= TO DO =
Return only the number of lines in the entries below that hold the word "scale".

(Dataset excerpts)

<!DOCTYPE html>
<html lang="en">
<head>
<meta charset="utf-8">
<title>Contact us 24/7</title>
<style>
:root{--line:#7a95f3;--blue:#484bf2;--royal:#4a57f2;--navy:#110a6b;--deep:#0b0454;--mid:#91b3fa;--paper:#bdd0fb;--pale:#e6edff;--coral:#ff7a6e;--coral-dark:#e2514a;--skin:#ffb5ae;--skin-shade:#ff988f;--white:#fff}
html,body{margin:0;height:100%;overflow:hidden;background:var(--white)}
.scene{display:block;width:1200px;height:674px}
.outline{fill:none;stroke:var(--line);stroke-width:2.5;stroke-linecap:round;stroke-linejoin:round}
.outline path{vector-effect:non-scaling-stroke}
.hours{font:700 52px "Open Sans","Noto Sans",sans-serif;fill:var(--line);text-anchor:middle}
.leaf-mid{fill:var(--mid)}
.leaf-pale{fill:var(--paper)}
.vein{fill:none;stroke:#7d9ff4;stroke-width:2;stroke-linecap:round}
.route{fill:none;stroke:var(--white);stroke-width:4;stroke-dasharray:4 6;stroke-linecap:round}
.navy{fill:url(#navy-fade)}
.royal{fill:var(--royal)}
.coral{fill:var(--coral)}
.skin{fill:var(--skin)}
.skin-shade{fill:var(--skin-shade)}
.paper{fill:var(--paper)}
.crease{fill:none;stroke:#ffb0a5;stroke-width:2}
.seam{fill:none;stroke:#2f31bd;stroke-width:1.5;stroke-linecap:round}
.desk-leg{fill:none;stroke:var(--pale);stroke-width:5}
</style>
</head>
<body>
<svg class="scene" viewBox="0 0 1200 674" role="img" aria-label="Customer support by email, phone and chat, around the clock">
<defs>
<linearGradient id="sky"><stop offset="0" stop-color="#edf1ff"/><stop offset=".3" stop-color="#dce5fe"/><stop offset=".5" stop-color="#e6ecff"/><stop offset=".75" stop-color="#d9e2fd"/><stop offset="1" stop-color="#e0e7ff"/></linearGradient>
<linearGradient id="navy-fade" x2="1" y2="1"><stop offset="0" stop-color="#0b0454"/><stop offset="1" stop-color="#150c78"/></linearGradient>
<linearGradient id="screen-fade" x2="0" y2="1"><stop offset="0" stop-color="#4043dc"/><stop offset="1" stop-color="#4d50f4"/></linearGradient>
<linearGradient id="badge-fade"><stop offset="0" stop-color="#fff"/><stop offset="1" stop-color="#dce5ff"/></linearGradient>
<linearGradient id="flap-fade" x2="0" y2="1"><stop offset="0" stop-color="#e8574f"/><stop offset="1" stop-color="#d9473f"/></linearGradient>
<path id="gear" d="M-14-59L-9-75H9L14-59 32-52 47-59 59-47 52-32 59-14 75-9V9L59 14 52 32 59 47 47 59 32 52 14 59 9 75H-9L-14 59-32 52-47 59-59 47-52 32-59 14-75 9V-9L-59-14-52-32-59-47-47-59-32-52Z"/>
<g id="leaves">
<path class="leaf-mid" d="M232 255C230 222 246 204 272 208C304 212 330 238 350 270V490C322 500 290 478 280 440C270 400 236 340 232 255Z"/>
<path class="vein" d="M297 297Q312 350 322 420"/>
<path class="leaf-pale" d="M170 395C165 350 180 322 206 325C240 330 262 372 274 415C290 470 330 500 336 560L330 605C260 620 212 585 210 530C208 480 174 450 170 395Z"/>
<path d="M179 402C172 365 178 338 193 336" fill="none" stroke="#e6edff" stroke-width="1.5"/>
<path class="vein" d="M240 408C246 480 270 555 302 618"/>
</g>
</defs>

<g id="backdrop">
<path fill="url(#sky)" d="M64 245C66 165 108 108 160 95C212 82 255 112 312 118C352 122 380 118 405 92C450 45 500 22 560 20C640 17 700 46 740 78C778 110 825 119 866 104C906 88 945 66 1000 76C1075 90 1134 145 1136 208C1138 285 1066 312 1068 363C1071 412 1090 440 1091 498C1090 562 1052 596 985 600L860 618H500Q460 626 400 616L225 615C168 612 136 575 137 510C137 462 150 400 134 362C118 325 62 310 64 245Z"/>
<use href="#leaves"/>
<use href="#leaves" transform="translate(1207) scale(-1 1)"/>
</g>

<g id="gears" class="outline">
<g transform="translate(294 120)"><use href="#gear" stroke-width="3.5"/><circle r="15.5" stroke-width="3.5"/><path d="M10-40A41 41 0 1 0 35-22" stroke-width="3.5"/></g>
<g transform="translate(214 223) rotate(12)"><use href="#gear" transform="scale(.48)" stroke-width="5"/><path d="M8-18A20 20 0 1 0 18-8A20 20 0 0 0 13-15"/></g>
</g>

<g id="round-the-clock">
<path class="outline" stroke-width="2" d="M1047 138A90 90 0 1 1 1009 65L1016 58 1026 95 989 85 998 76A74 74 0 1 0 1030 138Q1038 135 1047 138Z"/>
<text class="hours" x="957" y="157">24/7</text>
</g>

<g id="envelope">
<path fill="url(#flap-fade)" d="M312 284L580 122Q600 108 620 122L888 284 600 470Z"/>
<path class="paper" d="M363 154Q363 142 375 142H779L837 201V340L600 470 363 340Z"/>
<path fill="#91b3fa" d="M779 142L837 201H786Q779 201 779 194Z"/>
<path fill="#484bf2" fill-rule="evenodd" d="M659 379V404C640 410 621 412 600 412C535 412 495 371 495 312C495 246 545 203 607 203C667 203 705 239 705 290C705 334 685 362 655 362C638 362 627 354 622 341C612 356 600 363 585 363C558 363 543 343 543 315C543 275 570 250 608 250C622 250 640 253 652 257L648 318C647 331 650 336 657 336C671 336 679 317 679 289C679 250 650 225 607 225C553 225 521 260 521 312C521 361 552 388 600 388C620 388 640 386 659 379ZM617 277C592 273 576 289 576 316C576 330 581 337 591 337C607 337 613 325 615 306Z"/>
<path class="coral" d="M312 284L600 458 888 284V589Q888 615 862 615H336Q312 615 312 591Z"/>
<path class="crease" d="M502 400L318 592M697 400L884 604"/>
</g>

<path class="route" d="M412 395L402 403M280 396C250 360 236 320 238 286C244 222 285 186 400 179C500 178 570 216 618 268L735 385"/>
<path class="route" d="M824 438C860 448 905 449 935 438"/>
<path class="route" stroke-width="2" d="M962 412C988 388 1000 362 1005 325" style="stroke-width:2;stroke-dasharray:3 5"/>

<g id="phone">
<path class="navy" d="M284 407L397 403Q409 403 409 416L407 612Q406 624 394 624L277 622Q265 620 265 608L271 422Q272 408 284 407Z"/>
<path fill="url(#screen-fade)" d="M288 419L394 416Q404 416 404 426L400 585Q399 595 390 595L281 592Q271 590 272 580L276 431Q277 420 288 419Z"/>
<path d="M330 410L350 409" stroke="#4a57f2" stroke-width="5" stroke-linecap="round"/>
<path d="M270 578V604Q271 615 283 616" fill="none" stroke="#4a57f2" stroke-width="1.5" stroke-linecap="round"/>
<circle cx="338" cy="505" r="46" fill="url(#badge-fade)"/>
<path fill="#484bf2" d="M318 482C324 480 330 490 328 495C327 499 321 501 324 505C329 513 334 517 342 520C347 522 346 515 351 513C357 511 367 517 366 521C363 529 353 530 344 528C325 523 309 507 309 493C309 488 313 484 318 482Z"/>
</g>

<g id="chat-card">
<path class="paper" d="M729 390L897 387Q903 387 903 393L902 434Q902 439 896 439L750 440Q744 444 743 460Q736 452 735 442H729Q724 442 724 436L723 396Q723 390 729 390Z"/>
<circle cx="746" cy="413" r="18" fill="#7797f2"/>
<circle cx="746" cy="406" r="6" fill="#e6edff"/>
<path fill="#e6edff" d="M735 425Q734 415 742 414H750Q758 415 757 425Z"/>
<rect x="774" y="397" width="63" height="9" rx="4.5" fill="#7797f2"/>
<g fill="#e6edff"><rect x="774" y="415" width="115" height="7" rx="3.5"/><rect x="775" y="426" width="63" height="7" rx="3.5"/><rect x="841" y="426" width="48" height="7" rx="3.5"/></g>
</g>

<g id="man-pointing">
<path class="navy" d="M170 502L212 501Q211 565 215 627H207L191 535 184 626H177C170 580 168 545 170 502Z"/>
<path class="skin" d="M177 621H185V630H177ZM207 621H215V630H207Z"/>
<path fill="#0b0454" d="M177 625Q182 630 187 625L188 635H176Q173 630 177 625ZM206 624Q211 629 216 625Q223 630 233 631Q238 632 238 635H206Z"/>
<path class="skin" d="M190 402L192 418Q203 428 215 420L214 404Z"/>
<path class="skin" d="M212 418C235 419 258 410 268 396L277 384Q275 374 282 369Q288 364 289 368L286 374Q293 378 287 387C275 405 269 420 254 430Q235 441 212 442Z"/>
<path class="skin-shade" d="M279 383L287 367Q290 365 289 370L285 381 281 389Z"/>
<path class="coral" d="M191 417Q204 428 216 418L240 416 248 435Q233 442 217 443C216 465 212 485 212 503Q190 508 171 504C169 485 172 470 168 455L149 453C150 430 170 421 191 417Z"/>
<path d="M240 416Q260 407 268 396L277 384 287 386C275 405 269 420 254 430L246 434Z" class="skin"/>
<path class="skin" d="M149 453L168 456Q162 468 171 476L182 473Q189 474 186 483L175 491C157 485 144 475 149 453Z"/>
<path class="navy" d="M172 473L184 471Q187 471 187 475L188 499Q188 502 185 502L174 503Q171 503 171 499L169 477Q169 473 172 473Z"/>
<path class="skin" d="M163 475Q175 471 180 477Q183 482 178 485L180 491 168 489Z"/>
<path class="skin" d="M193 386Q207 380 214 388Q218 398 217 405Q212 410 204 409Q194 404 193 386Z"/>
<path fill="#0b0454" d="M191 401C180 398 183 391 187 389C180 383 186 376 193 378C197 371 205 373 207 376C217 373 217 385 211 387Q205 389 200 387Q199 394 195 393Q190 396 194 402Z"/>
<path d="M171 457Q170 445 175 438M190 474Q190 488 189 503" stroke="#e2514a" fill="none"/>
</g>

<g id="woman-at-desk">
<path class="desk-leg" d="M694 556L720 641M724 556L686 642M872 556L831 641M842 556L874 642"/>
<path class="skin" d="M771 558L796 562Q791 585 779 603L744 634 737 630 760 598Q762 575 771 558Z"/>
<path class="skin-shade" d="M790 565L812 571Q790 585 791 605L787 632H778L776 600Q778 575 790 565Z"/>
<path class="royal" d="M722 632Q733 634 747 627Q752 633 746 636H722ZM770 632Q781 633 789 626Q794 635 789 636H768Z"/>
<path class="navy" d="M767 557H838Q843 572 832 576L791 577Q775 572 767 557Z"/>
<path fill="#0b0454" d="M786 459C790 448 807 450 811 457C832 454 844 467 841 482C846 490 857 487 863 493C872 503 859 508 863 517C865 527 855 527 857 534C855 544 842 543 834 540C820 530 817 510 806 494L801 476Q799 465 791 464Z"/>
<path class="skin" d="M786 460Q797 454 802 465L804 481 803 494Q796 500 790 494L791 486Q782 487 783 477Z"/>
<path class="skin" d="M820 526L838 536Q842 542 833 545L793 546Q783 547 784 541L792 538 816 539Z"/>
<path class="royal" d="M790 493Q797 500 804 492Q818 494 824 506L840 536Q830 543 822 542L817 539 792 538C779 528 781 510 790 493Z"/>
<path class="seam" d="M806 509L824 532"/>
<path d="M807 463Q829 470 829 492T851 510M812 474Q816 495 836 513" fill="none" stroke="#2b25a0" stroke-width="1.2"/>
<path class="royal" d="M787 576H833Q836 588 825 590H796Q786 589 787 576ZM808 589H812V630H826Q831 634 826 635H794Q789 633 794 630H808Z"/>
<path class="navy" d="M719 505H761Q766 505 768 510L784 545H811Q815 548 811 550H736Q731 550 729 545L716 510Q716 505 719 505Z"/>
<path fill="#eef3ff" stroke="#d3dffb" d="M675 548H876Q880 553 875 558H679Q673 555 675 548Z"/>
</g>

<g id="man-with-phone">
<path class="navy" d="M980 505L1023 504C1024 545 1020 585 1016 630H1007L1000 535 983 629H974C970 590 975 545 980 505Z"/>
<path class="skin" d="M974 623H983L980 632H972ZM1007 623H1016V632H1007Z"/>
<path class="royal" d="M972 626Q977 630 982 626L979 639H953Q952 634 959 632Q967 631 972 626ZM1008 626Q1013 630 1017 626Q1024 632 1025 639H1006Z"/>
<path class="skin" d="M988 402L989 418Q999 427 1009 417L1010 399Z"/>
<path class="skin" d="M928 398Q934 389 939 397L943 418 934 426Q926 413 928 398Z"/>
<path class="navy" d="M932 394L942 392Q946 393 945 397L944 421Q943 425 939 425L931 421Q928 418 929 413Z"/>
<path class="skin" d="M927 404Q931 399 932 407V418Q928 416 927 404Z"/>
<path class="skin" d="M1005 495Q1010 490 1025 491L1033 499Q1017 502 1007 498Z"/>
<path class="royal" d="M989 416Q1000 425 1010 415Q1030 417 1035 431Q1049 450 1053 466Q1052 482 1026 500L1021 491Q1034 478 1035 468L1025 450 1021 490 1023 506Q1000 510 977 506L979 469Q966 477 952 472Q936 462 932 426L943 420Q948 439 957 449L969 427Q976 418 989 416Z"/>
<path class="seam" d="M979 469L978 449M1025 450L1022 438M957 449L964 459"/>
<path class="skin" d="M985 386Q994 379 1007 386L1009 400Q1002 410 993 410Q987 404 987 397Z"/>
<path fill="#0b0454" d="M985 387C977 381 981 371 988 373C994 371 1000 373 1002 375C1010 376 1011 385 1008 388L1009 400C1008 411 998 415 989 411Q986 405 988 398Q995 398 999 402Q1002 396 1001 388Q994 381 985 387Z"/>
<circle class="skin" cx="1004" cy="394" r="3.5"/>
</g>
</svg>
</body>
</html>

= REPLY TO THE EXERCISE =
2